→ **Exercise description**
State how many lines of the entries below hold the word "transform"; reply with nothing but the number.

→ **Exercise input**
= = =

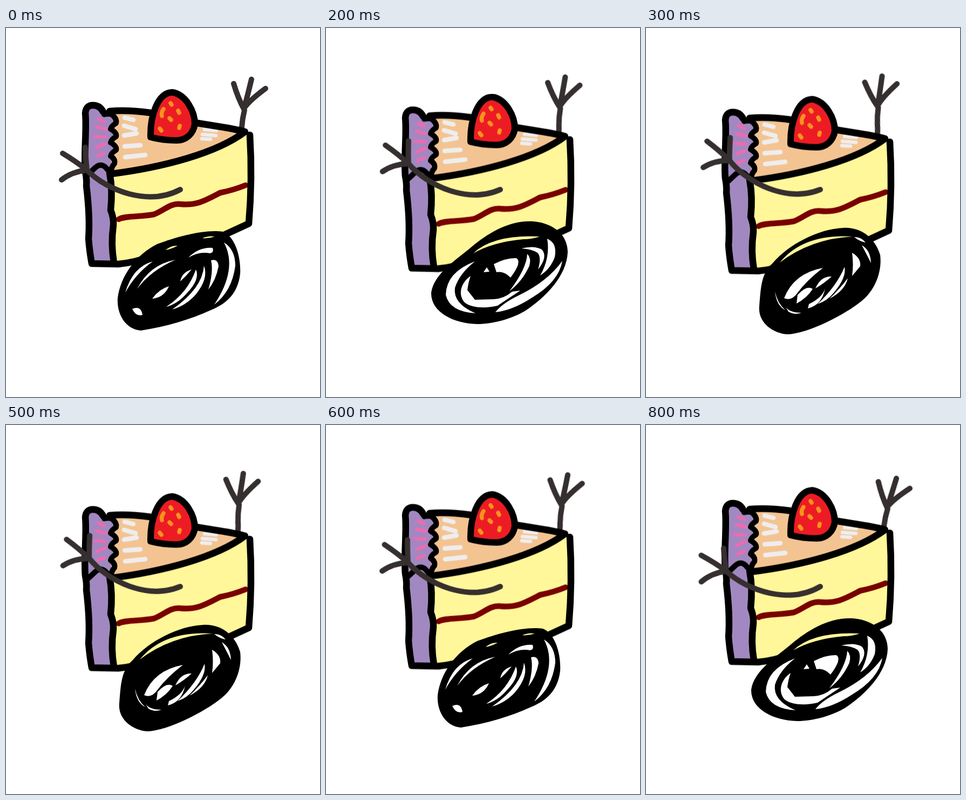
An HTML page that plays this animation: 582x683 px, repeating every 900 ms.

```html
<!DOCTYPE html>
<html lang="en">
<head>
<meta charset="utf-8">
<title>Cake on a wheel</title>
<style>
  html, body { margin: 0; width: 100%; height: 100%; overflow: hidden; background: #fff; }
  svg { display: block; width: 100%; height: 100%; }
  path { stroke-linecap: round; stroke-linejoin: round; }

  .ink { fill: none; stroke: #000; stroke-width: 12.5; }
  .scallop { stroke-width: 10; }
  .arm path { fill: none; stroke: #362f2f; stroke-width: 10; }
  .cream { fill: none; stroke: #efedee; stroke-width: 8.5; }
  .thin { stroke-width: 6.5; }
  .icing { fill: none; stroke: #ef6bb0; stroke-width: 6; }
  .seeds { fill: none; stroke: #f7931e; stroke-width: 7.5; }
  .gap { fill: #fff; }
  .cake-gap { fill: #fff799; }

  .body, .arm, .wheel { animation: 900ms infinite; }
  .body { animation-name: bob; }
  .left { animation-name: wave-left; transform-origin: 323px 299px; }
  .right { animation-name: wave-right; transform-origin: 390px 259px; }
  .wheel { animation-timing-function: step-end; }
  .a { animation-name: show-a; }
  .b { animation-name: show-b; }
  .c { animation-name: show-c; }

  /* four steps out, five steps back */
  @keyframes bob {
    0% { transform: translateY(0); animation-timing-function: steps(4); }
    44.444% { transform: translateY(17px); animation-timing-function: steps(5); }
    100% { transform: translateY(-2px); }
  }
  @keyframes wave-left {
    0% { transform: rotate(0deg); animation-timing-function: steps(4); }
    44.444% { transform: rotate(8deg); animation-timing-function: steps(5); }
    100% { transform: rotate(-5deg); }
  }
  @keyframes wave-right {
    0% { transform: rotate(0deg); animation-timing-function: steps(4); }
    44.444% { transform: rotate(-8deg); animation-timing-function: steps(5); }
    100% { transform: rotate(6deg); }
  }
  @keyframes show-a { 0%, 66.666% { opacity: 1; } 11.111%, 88.888%, 100% { opacity: 0; } }
  @keyframes show-b { 0%, 33.333% { opacity: 0; } 11.111%, 88.888%, 100% { opacity: 1; } }
  @keyframes show-c { 0%, 66.666%, 100% { opacity: 0; } 33.333% { opacity: 1; } }
</style>
</head>
<body>
<svg viewBox="0 0 582 683">
  <g class="arm right">
    <path d="M434 206Q437 194 437 184Q438 168 442 152M422 103Q430 130 441 150Q449 120 455 95M441 149Q450 135 481 112"/>
  </g>

  <g class="body">
    <path fill="#f3c492" d="M185 154Q230 151 270 158Q360 172 445 190Q340 250 197 269Z"/>
    <path fill="#a288c0" d="M147 155Q150 140 166 142L182 158L196 162L203 175L194 187L203 200L194 212L203 225L194 238L197 268L200 436L158 436Q155 300 147 270Z"/>
    <path fill="#fff799" d="M195 270C290 258 390 232 449 196Q457 280 449 362L385 392L255 425L203 437Q197 400 200 360Q192 330 195 270Z"/>

    <path class="icing" d="M171 168L182 173M168 183L185 187M165 201L184 202M168 221L184 214M170 237L182 232"/>
    <path class="cream" d="M220 166L236 170M219 181L240 187M219 199L242 195M220 219L249 217M221 239L258 235"/>
    <path class="cream thin" d="M368 188L390 190M364 197L389 199M363 205L379 206"/>
    <path fill="none" stroke="#790000" stroke-width="10.5" d="M209 354C222 347 250 350 274 345C293 338 304 324 323 326C354 329 370 319 397 305Q422 300 444 291"/>

    <path class="ink" d="M180 155Q174 143 161 143Q148 143 147 158C150 185 144 235 147 266Q150 280 149 292Q156 350 153 390Q155 415 159 436L208 437Q240 434 270 422L385 392L450 362Q457 280 452 198"/>
    <path class="ink" d="M195 270C290 258 390 232 443 192C410 183 380 181 350 175M268 157Q225 151 192 154"/>
    <path class="ink scallop" d="M182 160Q190 158 196 160Q206 168 204 176Q195 182 194 187Q206 194 204 201Q195 206 194 212Q206 219 204 226Q195 231 194 237Q203 243 201 251Q194 258 195 270"/>
    <path class="ink scallop" d="M152 271L166 258Q178 248 188 262"/>
    <path class="ink" d="M192 268Q198 300 194 337Q200 352 199 365Q194 400 200 434"/>

    <path fill="#ed1c24" stroke="#000" stroke-width="12" d="M268 202C267 165 280 120 308 119C334 123 350 155 350 178C347 196 334 208 316 208Q290 208 268 202Z"/>
    <path class="seeds" d="M305 139L307 142M319 153L321 157M292 150Q287 157 289 163M303 167L306 170M322 181L321 185M285 186L288 190"/>
  </g>

  <g class="arm left">
    <path d="M150 263C188 302 265 330 323 299M105 232Q130 247 150 263Q148 245 147 221M103 281Q122 266 150 263"/>
  </g>

  <g class="wheel a">
    <path d="M250 560C222 558 205 530 207 500C212 460 240 420 280 400C320 385 370 372 402 377C425 386 436 425 434 455C430 490 410 510 380 522C340 540 300 552 250 560Z"/>
    <path class="cake-gap" d="M296 411Q306 402 318 403Q307 409 296 411ZM364 389Q375 384 387 386Q376 390 364 389Z"/>
    <path class="gap" d="M221 490Q235 442 272 432Q239 456 221 490Z
      M243 483Q266 438 314 429Q268 449 243 483Z
      M234 520Q250 513 253 531Q241 535 234 520Z
      M271 501Q284 483 302 478Q293 499 271 501Z
      M323 469Q326 452 344 447Q334 459 323 469Z
      M352 447Q360 465 336 490Q318 511 297 516Q337 490 352 447Z
      M367 440Q376 464 351 494Q333 514 308 521Q364 482 367 440Z
      M338 425Q358 405 383 407Q386 416 378 417Q358 413 338 425Z
      M380 430Q393 426 394 441Q389 467 375 484Q385 450 380 430Z
      M404 397Q425 410 425 440Q419 487 386 512Q430 446 404 397Z"/>
  </g>

  <g class="wheel b">
    <path d="M280 548C235 547 194 525 195 490C200 455 240 430 270 405C300 380 340 355 385 358C425 362 448 385 448 415C446 460 405 500 370 523C345 538 310 548 280 548Z"/>
    <path class="cake-gap" d="M273 417Q310 382 396 386Q382 391 366 391Q310 396 273 417Z"/>
    <path class="gap" d="M276 432Q223 452 222 494Q229 525 277 528Q235 510 239 481Q247 455 276 432Z
      M268 459C248 473 245 495 257 508C270 519 298 519 318 514Q336 502 360 486L345 488Q330 501 311 502L276 503L262 485Q264 470 268 459Z
      M311 437Q334 425 353 426Q364 433 342 462Q330 449 316 452Z
      M292 452L298 443L303 451Z
      M362 408Q386 402 400 410Q412 423 393 447Q400 424 392 416Q381 409 362 408Z
      M373 418Q381 426 377 440Q364 469 340 487Q372 445 373 418Z
      M410 390Q429 398 424 424Q416 446 397 458Q416 425 410 390Z
      M438 431Q432 469 382 499Q345 523 314 526Q326 510 357 495Q411 469 438 431Z"/>
  </g>

  <g class="wheel c">
    <path d="M262 567C235 565 207 545 210 515C213 480 213 455 235 435C265 400 320 372 365 370C400 368 425 390 434 420C438 450 425 485 400 505C370 530 300 566 262 567Z"/>
    <path class="cake-gap" d="M248 434Q292 380 383 386Q306 390 248 434Z"/>
    <path class="gap" d="M386 387Q398 386 407 397Q396 395 386 387Z
      M400 402Q416 411 417 435Q410 421 400 402Z
      M382 416Q399 426 397 441L382 459Q385 438 382 416Z
      M256 500Q274 454 328 444Q298 467 281 490Q270 506 256 500Z
      M281 494Q298 475 309 483Q298 500 279 510Z
      M314 482Q324 459 344 460Q331 472 314 482Z
      M302 511Q327 499 332 482Q326 513 300 519Z
      M368 442Q372 462 348 490Q336 505 318 511Q354 477 368 442Z
      M374 463Q369 486 340 501Q360 482 374 463Z
      M239 488Q242 514 258 522Q244 510 239 488Z
      M257 513Q263 527 288 527Q276 532 264 525Z"/>
  </g>
</svg>
</body>
</html>
```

= = =

→ **Task answer**
11